§ **WHAT IS NEEDED**
Within the material below, count how many lines contain "function". Answer with only that number.

################

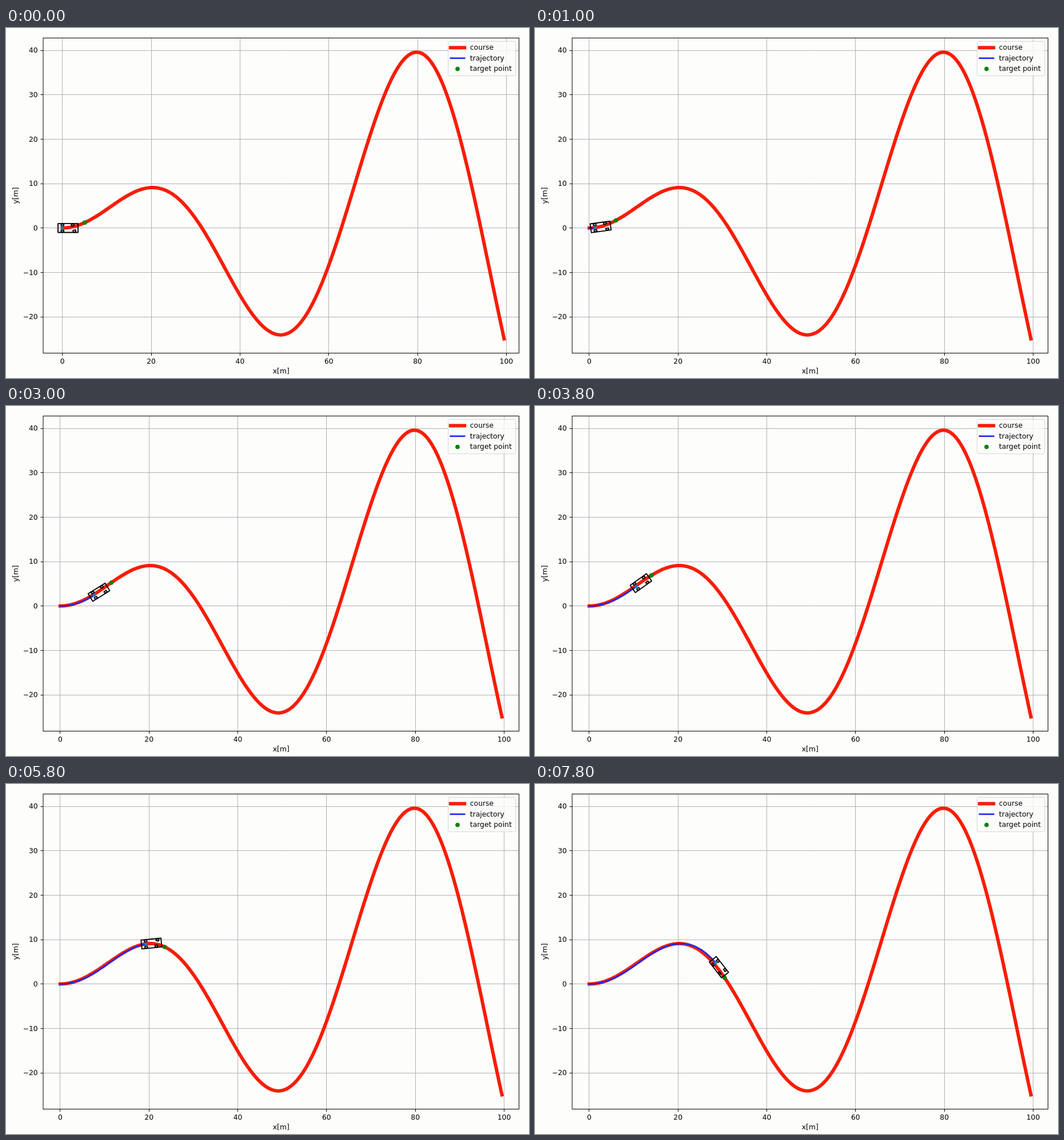
These frames come from a looping animation (915x612 px, 8 s). An HTML page with a canvas:

```html
<!DOCTYPE html>
<html lang="en">
<head>
<meta charset="utf-8">
<title>Path tracking</title>
<style>
html, body { margin: 0; width: 100%; height: 100%; overflow: hidden; background: #fdfdfc; }
canvas { display: block; width: 915px; height: 612px; }
</style>
</head>
<body>
<canvas id="stage" width="915" height="612"></canvas>
<script>
const ctx = document.getElementById('stage').getContext('2d');

const LOOP = 8000, STEP = 200, STEPS = LOOP / STEP;
const BOX = { l: 65, r: 897.5, t: 17.5, b: 568.5 };
const MID_X = (BOX.l + BOX.r) / 2, MID_Y = (BOX.t + BOX.b) / 2;
const ZERO_Y = 349.7, SCALE = 7.766;
const FONT = '12.35px "DejaVu Sans", sans-serif';
const RED = '#f71d04', BLUE = '#1c2bea', GREEN = '#068206', STAR = '#1f77b4';

// Car geometry in metres
const CAR = { length: 4.5, width: 2, back: 1, base: 2.5, tread: 0.7, wheelL: 0.3, wheelW: 0.2 };

// Course
const courseY = x => Math.sin(x / 10) * x / 2;
const course = Array.from({ length: 200 }, (_, i) => [i / 2, courseY(i / 2)]);
const COURSE_END = 99.5;

// Pure pursuit: steer towards the first course point beyond the look-ahead,
// more gently as the speed rises
function drive() {
  const states = [{ x: 0, y: 0, yaw: 0, steer: 0, target: course[0] }];
  let index = 0;
  for (let n = 0; n < STEPS; n++) {
    const { x, y, yaw } = states[n];
    const ahead = 5.05 - 0.0025 * n;
    while (Math.hypot(course[index][0] - x, course[index][1] - y) < ahead) index++;
    const target = course[index];
    const speed = 1 - 0.909 ** n;
    const alpha = Math.atan2(target[1] - y, target[0] - x) - yaw;
    const steer = Math.atan(2 * CAR.base * Math.sin(alpha) / (4.1 + 1.2 * speed));
    const dist = 1.1 * speed;
    states.push({
      x: x + dist * Math.cos(yaw),
      y: y + dist * Math.sin(yaw),
      yaw: yaw + dist / CAR.base * Math.tan(steer),
      steer, target
    });
  }
  return states;
}
const states = drive();

const rotate = ([x, y], a) => [
  x * Math.cos(a) - y * Math.sin(a),
  x * Math.sin(a) + y * Math.cos(a)
];
const rect = (x0, y0, x1, y1) => [[x0, y0], [x1, y0], [x1, y1], [x0, y1]];

function carShapes(s) {
  const place = p => {
    const [x, y] = rotate(p, s.yaw);
    return [x + s.x, y + s.y];
  };
  const { length, width, back, base, tread, wheelL, wheelW } = CAR;
  const shapes = [rect(-back, -width / 2, length - back, width / 2)];
  for (const side of [-tread, tread]) {
    const wheel = rect(-wheelL, side - wheelW, wheelL, side + wheelW);
    shapes.push(wheel, wheel.map(p => {
      const [x, y] = rotate(p, s.steer);
      return [x + base, y];
    }));
  }
  return shapes.map(shape => shape.map(place));
}

let zeroX = 0;
const px = x => zeroX + x * SCALE;
const py = y => ZERO_Y - y * SCALE;
const snap = v => Math.floor(v) + 0.5;

function stroke(points, color, width, closed) {
  ctx.beginPath();
  points.forEach(([x, y]) => ctx.lineTo(x, y));
  if (closed) ctx.closePath();
  ctx.strokeStyle = color;
  ctx.lineWidth = width;
  ctx.stroke();
}
const plot = (points, color, width, closed) =>
  stroke(points.map(([x, y]) => [px(x), py(y)]), color, width, closed);

function dot(x, y) {
  ctx.beginPath();
  ctx.arc(x, y, 3.8, 0, 2 * Math.PI);
  ctx.fillStyle = GREEN;
  ctx.fill();
}

function star(x, y) {
  ctx.beginPath();
  for (let i = 0; i < 10; i++) {
    const r = i % 2 ? 1.4 : 3.7, a = i * Math.PI / 5;
    ctx.lineTo(x + r * Math.sin(a), y - r * Math.cos(a));
  }
  ctx.closePath();
  ctx.fillStyle = ctx.strokeStyle = STAR;
  ctx.lineWidth = 1.2;
  ctx.fill();
  ctx.stroke();
}

function text(str, x, y, align) {
  ctx.fillStyle = '#000';
  ctx.textAlign = align;
  ctx.fillText(str, x, y);
}

function drawAxes() {
  ctx.lineCap = 'butt';
  for (let v = 0; v <= 100; v += 20) {
    const x = snap(px(v));
    stroke([[x, BOX.t], [x, BOX.b]], '#b2b2b5', 1);
    stroke([[x, BOX.b], [x, BOX.b + 4.5]], '#000', 1);
    text(String(v), px(v), 586.8, 'center');
  }
  for (let v = -20; v <= 40; v += 10) {
    const y = snap(py(v));
    stroke([[BOX.l, y], [BOX.r, y]], '#b2b2b5', 1);
    stroke([[BOX.l - 4.5, y], [BOX.l, y]], '#000', 1);
    text(String(v).replace('-', '\u2212'), 55.7, py(v) + 4.4, 'right');
  }
  text('x[m]', MID_X, 604, 'center');
  ctx.save();
  ctx.translate(21, MID_Y);
  ctx.rotate(-Math.PI / 2);
  text('y[m]', 0, 0, 'center');
  ctx.restore();
}

function drawLegend() {
  ctx.beginPath();
  ctx.roundRect(773.5, 23.5, 118, 60, 2.5);
  ctx.fillStyle = 'rgba(253,253,252,0.8)';
  ctx.fill();
  ctx.strokeStyle = '#d6d6d6';
  ctx.lineWidth = 1;
  ctx.stroke();
  ctx.lineCap = 'square';
  stroke([[777.8, 34.4], [802.2, 34.4]], RED, 6);
  stroke([[777.8, 52.8], [802.2, 52.8]], BLUE, 2.7);
  dot(790, 71.6);
  ['course', 'trajectory', 'target point'].forEach((label, i) =>
    text(label, 811.8, 38.4 + i * 18.4, 'left'));
}

function draw(n) {
  const s = states[n];
  const shapes = carShapes(s);
  // The view stays centred on everything drawn
  const minX = Math.min(0, ...shapes[0].map(p => p[0]));
  zeroX = MID_X - (minX + COURSE_END) / 2 * SCALE;

  ctx.fillStyle = '#fdfdfc';
  ctx.fillRect(0, 0, 915, 612);
  ctx.font = FONT;
  ctx.lineJoin = 'round';
  drawAxes();

  ctx.lineCap = 'square';
  plot(course, RED, 6);
  plot(states.slice(0, n + 1).map(p => [p.x, p.y]), BLUE, 2.7);
  dot(px(s.target[0]), py(s.target[1]));
  shapes.forEach(shape => plot(shape, '#000', 1.85, true));
  star(px(s.x), py(s.y));

  ctx.strokeStyle = '#000';
  ctx.lineWidth = 1;
  ctx.lineJoin = 'miter';
  ctx.strokeRect(BOX.l, BOX.t, BOX.r - BOX.l, BOX.b - BOX.t);
  drawLegend();
}

const start = performance.now();
function tick() {
  const t = (performance.now() - start) % LOOP;
  draw(Math.floor(t / STEP) + 1);
  requestAnimationFrame(tick);
}
tick();
</script>
</body>
</html>
```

################

§ **PROBLEM SOLUTION**
10